11) Breathing Rather Than Pushing Out Baby


During the 'down' stage of labour (pushing stage), the fetal ejection reflex is moving the baby down and out of the uterus, into the vagina and out into the world. These strong pushing contractions are involuntary and will move the baby out without the mother pushing or bearing down. Women have given birth in their sleep and while in comas! Yes really!

When you feel the urge to push, this is actually your uterus already contracting and pushing the baby down. Most women have an instinctive response to bear down during these contractions. You don’t have to push with your whole body while holding your breath and clenching your jaw in order to birth your baby. This reduces oxygen to you and your baby, and tenses your muscles instead of relaxing them – remember your baby needs to come out not be held in. Breathing down with your contractions allows your baby to descend slowly and with less trauma to your pelvic floor.

Thats why we learn the brilliant 'down' breathing technique in hypnobirthing, which helps you to connect with your body and breathe rather than push baby out.

As your baby’s head pushes onto the pelvic floor, the perineum begins to fan out and stretch. The baby’s head is crowning and many women experience an intense stinging sensation – the ‘ring of fire’. The body is signaling to the brain to stop, slow down and let the perineum and labia stretch to accommodate the baby’s head. Often this stage can be very intense and you may feel as though you just have to bear down and get the baby out right now.


12) A warm compress on the perineum

Warm compresses have been shown to help decrease the incidence of tearing, which is wonderful news because using warm compresses is SO SIMPLE. Take a flannel, submerse it in the very warm water, wring it out and then place it on the perineum to support mum while her baby is crowning.
The warmth increases the blood flow to the area and if counter pressure is used can feel very relieving. Some women find the warm compress very comforting and others prefer their care providers adopt a hands off approach. Its your choice of course.


13) Get huge!

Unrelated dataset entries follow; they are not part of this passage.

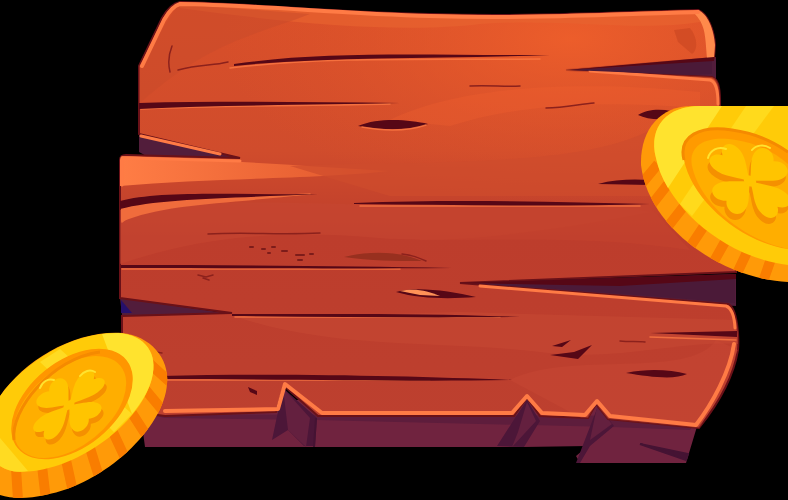
<!DOCTYPE html>
<html lang="en">
<head>
<meta charset="utf-8">
<title>Wooden board with clover coins</title>
<style>
:root{--night:#000;--plum:#70233f;--plum-dark:#5e1d3c;--crack:#560716;--shadow:#4b1a38;--lip:#ff7b45;--grain:#8c211c;--gold:#ffcb08;--gold-light:#ffe32e;--gold-mid:#ffae00;--amber:#ff9a08;--amber-deep:#f97d00;--clover:#ffc400;--clover-shade:#f59000}
html,body{margin:0;height:100%;overflow:hidden;background:var(--night)}
svg{display:block;width:788px;height:500px}
.crack{fill:var(--crack)}
.gap{fill:var(--shadow)}
.lip{fill:none;stroke:var(--lip);stroke-width:3;stroke-linecap:round;stroke-linejoin:round}
.thick{stroke-width:4}
.thin{stroke-width:1.5;opacity:.75}
.grain{fill:none;stroke:var(--grain);stroke-width:1.5;stroke-linecap:round}
.ridge{fill:none;stroke:var(--amber-deep);stroke-width:10}
.glint{fill:none;stroke:var(--gold-light);stroke-width:2;stroke-linecap:round}
</style>
</head>
<body>
<svg viewBox="0 0 788 500" role="img" aria-label="Reddish wooden board with two gold clover coins">
<defs>
<linearGradient id="wood" x1="0" y1="0" x2="0" y2="1">
<stop offset="0" stop-color="#d94f29"/><stop offset=".35" stop-color="#d04c2c"/><stop offset=".55" stop-color="#bd3d2c"/><stop offset="1" stop-color="#bd402f"/>
</linearGradient>
<radialGradient id="glow" cx=".72" cy=".13" r=".55">
<stop offset="0" stop-color="#f0602b" stop-opacity=".85"/><stop offset="1" stop-color="#e0552a" stop-opacity="0"/>
</radialGradient>
<linearGradient id="ember"><stop offset="0" stop-color="#ff7d45"/><stop offset="1" stop-color="#e0562c"/></linearGradient>
<path id="boardShape" d="M180 2C260 4 340 13 430 14C530 17 620 12 698 10C708 14 714 30 715 45L714 58L566 70L712 77C721 80 720 98 720 108C724 160 734 220 736 272L460 283L728 304C738 308 739 340 738 350C733 380 715 408 699 428L608 419L596 404L588 418L540 416L527 398L514 416L318 416L284 386L276 412L165 416L122 410V316L232 313L120 298V160Q120 155 126 155L240 158L139 134V66L162 18Q170 4 180 2Z"/>
<clipPath id="boardClip"><use href="#boardShape"/></clipPath>
<path id="leaf" d="M0 1C-4-9-18-18-18-31C-18-42-6-44 0-35C6-44 18-42 18-31C18-18 4-9 0 1Z"/>
<g id="clover">
<use href="#leaf" transform="rotate(45)"/><use href="#leaf" transform="rotate(135)"/><use href="#leaf" transform="rotate(225)"/><use href="#leaf" transform="rotate(315)"/>
<circle r="6"/>
</g>
<path id="leftRim" d="M0 396C25 360 75 330 122 333C150 336 170 358 167 384C164 428 105 484 45 495C28 499 12 499 0 495Z"/>
<path id="rightRim" d="M641 165C640 130 660 106 692 106H788V282C722 279 648 228 641 165Z"/>
<clipPath id="leftRimClip"><use href="#leftRim"/></clipPath>
<clipPath id="rightRimClip"><use href="#rightRim"/></clipPath>
</defs>

<rect id="backdrop" width="788" height="500" fill="var(--night)"/>

<g id="board-underside">
<path d="M140 410L284 400H705L686 463H580L576 456L588 446L524 447H497L315 447H145Z" fill="var(--plum)"/>
<path d="M145 414L700 416L690 430L610 427L314 420L165 418Z" fill="var(--plum-dark)"/>
<path d="M576 463L598 406L614 426L590 446L580 463ZM497 446L515 418L527 400L540 421L524 447ZM272 440L283 388L317 418L315 446H304L288 430Z" fill="#4c1638"/>
<path d="M283 388L288 430L306 447L310 418ZM527 402L518 432L512 447L536 421ZM597 407L590 440L612 424Z" fill="#64203f"/>
<path d="M316 418L314 447M640 444L688 454L686 460Z" fill="#451333" stroke="#451333" stroke-width="2"/>
</g>

<g id="board">
<path d="M566 70L716 57V80L700 80ZM139 134L242 158L150 158L139 152ZM460 283L736 274V306L700 304ZM120 298L240 315H122Z" fill="#521d3b"/>
<path d="M121 300L132 313H121Z" fill="#26106b"/>
<use href="#boardShape" fill="url(#wood)" stroke="#6a1118" stroke-width="2"/>
<g clip-path="url(#boardClip)">
<rect x="110" width="640" height="300" fill="url(#glow)"/>
<path d="M180 8C280 22 400 34 480 24C560 18 640 32 700 22V0H180Z" fill="#e96330" opacity=".7"/>
<path d="M139 66L178 4L310 14C260 34 210 40 139 104Z" fill="#c94a2b" opacity=".5"/>
<path d="M120 156C220 160 310 166 388 171C320 179 210 178 120 186Z" fill="url(#ember)"/>
<path d="M390 120C450 90 560 78 700 92V108C600 100 520 104 450 126Z" fill="#f0622f" opacity=".3"/>
<path d="M290 166C420 160 580 168 650 130V196H390Z" fill="#cf4c2d" opacity=".7"/>
<path d="M120 210C240 196 330 206 420 205C520 206 590 200 650 212C560 230 460 244 380 238C270 228 190 240 120 264Z" fill="#c74731" opacity=".6"/>
<path d="M420 205H648L690 250C600 236 520 240 420 240Z" fill="#c5432e" opacity=".6"/>
<path d="M240 318C340 350 440 340 540 352C620 362 680 340 738 344V320L460 312Z" fill="#c84a34" opacity=".5"/>
<path d="M510 380C570 350 690 380 716 340L738 350L700 428H600Z" fill="#c94a35" opacity=".4"/>
<path d="M674 30L690 28C698 38 698 50 692 54L678 42Z" fill="#d04a24" opacity=".8"/>
<path d="M698 10C712 24 710 40 712 58" fill="none" stroke="#ff8a4b" stroke-width="10"/>
</g>

<g id="edge-highlights">
<path class="lip thick" d="M142 66L164 20Q172 6 180 4C260 5 340 14 430 16C530 19 620 14 698 12"/>
<path class="lip" d="M122 185V162Q122 158 128 158L240 161M590 71L710 80Q718 82 718 104M141 136L220 154M480 286L726 306Q734 309 735 328"/>
<path class="lip thick" d="M734 344C730 372 712 404 696 425L610 416L597 401L585 415L542 413L527 396L512 413L322 413L285 384L278 409L165 411"/>
<path class="lip thin" d="M141 109C230 105 310 106 390 104M230 68C330 56 440 60 540 59M122 222C145 202 240 198 310 194M360 206H640M122 269H400M235 317H500M165 380H430M650 337L736 340"/>
<path d="M121 208C170 194 250 198 310 194C230 204 165 203 121 222Z" fill="#f06c3c"/>
</g>

<g id="cracks">
<path class="crack" d="M139 103C220 101 310 102 400 103C310 105 220 105 139 109ZM234 64C330 50 440 56 550 55C440 59 330 56 234 66ZM120 201C160 190 240 195 318 194C240 198 160 198 120 209ZM354 203C460 199 560 202 650 204C560 207 460 205 354 204ZM121 265C230 265 350 266 452 268C350 269 230 268 121 268ZM232 314C330 314 430 313 520 317C430 318 330 317 232 316ZM160 376C280 373 410 376 512 380C410 382 280 379 160 379ZM650 333L737 331V337Z"/>
<path class="gap" d="M570 70L640 66L712 59V74L690 75Z"/>
<path class="gap" d="M486 284L620 285L735 278V303L650 296Z"/>
<path class="crack" d="M566 70L714 57V61ZM460 283L736 274V279L620 286Z"/>
<path class="crack" d="M358 126C380 117 410 120 428 124C410 131 380 130 358 126ZM396 292C416 286 450 291 476 297C450 299 420 299 396 292ZM638 115C650 107 670 109 685 115C670 120 650 121 638 115ZM626 373C650 368 670 370 687 374C675 380 650 377 626 373ZM550 355L574 352L592 345L578 359ZM552 346L571 340L562 347ZM598 184C615 179 635 179 650 180V185Z"/>
<path d="M400 291C416 288 428 291 440 296L420 295Z" fill="#ff9257"/>
<path class="lip thin" d="M362 127C384 131 408 131 426 125"/>
<path d="M344 257C372 250 402 252 422 261C395 261 370 261 344 257Z" fill="#98301f"/>
<path class="grain" d="M172 46C168 56 168 64 170 72M178 70C200 64 212 66 228 62M208 234C245 232 280 235 320 233M402 254C412 255 420 258 426 261M620 341C630 342 638 341 645 342M546 108C565 108 580 104 594 103M470 86C490 85 505 87 520 86M150 351L162 353M198 275L206 277L213 275M203 278L209 280"/>
<path d="M250 247h3M262 249h3M272 247h3M268 253h2M282 251h5M296 255h8M310 254h3M298 260h4" stroke="#7d1c1a" stroke-width="2" stroke-linecap="round"/>
<path class="crack" d="M248 387L257 391V395L250 392Z"/>
</g>
</g>

<g id="coin-right">
<use href="#rightRim" fill="var(--amber)"/>
<g clip-path="url(#rightRimClip)">
<path class="ridge" d="M658 164L638 188M668 184L646 212M684 206L662 234M704 226L684 256M726 240L708 272M748 250L732 284M772 256L760 290"/>
<path d="M656 158C648 126 668 106 700 106H788V265C728 258 668 210 656 158Z" fill="var(--gold)"/>
<path d="M656 158C648 126 668 106 700 106H722L668 188C662 178 658 168 656 158Z" fill="var(--gold-light)"/>
<path d="M746 106H774L692 216L680 204Z" fill="#ffda1c"/>
<path d="M684 160C678 136 700 125 732 130C754 133 774 142 788 152V249C740 242 692 200 684 160Z" fill="#ff9a00"/>
<path d="M692 166C688 144 708 135 736 140C756 143 774 152 788 164V249C744 240 700 204 692 166Z" fill="var(--gold-mid)"/>
<path d="M684 160C678 136 700 125 732 130C754 133 774 142 788 152" fill="none" stroke="#f58a00" stroke-width="3"/>
<use href="#clover" transform="matrix(1.03 .12 .08 .92 748 187)" fill="var(--clover-shade)"/>
<use href="#clover" transform="matrix(1.03 .12 .08 .92 750 181)" fill="var(--clover)"/>
<path class="glint" d="M708 158C710 150 718 146 726 149M752 150C756 145 764 144 770 148"/>
</g>
</g>

<g id="coin-left">
<use href="#leftRim" fill="var(--amber)"/>
<g clip-path="url(#leftRimClip)">
<path class="ridge" d="M150 364L172 384M144 388L164 412M130 410L148 438M112 430L126 460M90 448L100 480M66 460L73 492M42 466L46 500M16 468L18 500"/>
<path d="M0 396C28 358 76 332 118 333C146 335 158 354 152 378C142 420 86 464 34 471C18 473 8 471 0 466Z" fill="var(--gold)"/>
<path d="M118 333C146 335 158 354 152 378C149 390 142 402 132 414L102 334Z" fill="var(--gold-light)"/>
<path d="M0 438L28 471C16 473 8 471 0 466ZM40 362L60 349L132 414L114 432Z" fill="#ffdb22"/>
<ellipse cx="72" cy="404" rx="70" ry="43" transform="rotate(-39 72 404)" fill="#ff9600"/>
<ellipse cx="70" cy="407" rx="65" ry="39" transform="rotate(-39 70 407)" fill="var(--gold-mid)"/>
<path d="M14 440C10 410 52 358 100 352" fill="none" stroke="#f58a00" stroke-width="3"/>
<use href="#clover" transform="matrix(.9 -.24 -.1 .8 71 410)" fill="var(--clover-shade)"/>
<use href="#clover" transform="matrix(.9 -.24 -.1 .8 69 405)" fill="var(--clover)"/>
<path class="glint" d="M40 388C42 382 48 378 54 380M80 376C84 371 90 369 95 372"/>
</g>
</g>
</svg>
</body>
</html>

This is probably my favorite one! The amazing and legendary midwife Ina May Gaskin suggests women use this mantra 'I can get huge' in the second stage labour. If you feel and believe that your vagina can soften, release, open and 'get huge' and repeat this to yourself then you can open fully and help your body birth your baby. 
"Where the mind goes the body follows" as Katharine Graves the founder of KG Hypnobirthing famously always says.


So although nothing cannot guarantee that we won't have a graze or tear in birth, you CAN do a lot to support yourself as we have seen. Knowing that there are lots of techniques and things you can do in both pregnancy and in labour to reduce the chance of it happening can be hugely beneficial in helping you feel more confident and positive about your labour and birth, and less worried and fearful I hope.

Anything you can do to reduce stress and tension during labour will really help, and people there to support you to find the positions and methods that I have shared with you to help to maximise your chance of avoiding a tear.

I really hope that this blog post has helped with that, as I really love sharing information like this and helping you to have the  most positive and confident pregnancy and birth possible that is right for you and your baby. Do check out my other birth and pregnancy blog posts here, and to learn ALL the brilliant hypnobirthing techniques, and to reduce ANY fears about birth and have a calm, confident and positive birth experience do come and join me in person for my For Modern Mothers Hypnobirthing & Birth Preparation course.

I also have a YouTube channel with lots of tips and techniques on too here - www.formodernmothers.video

Susan xx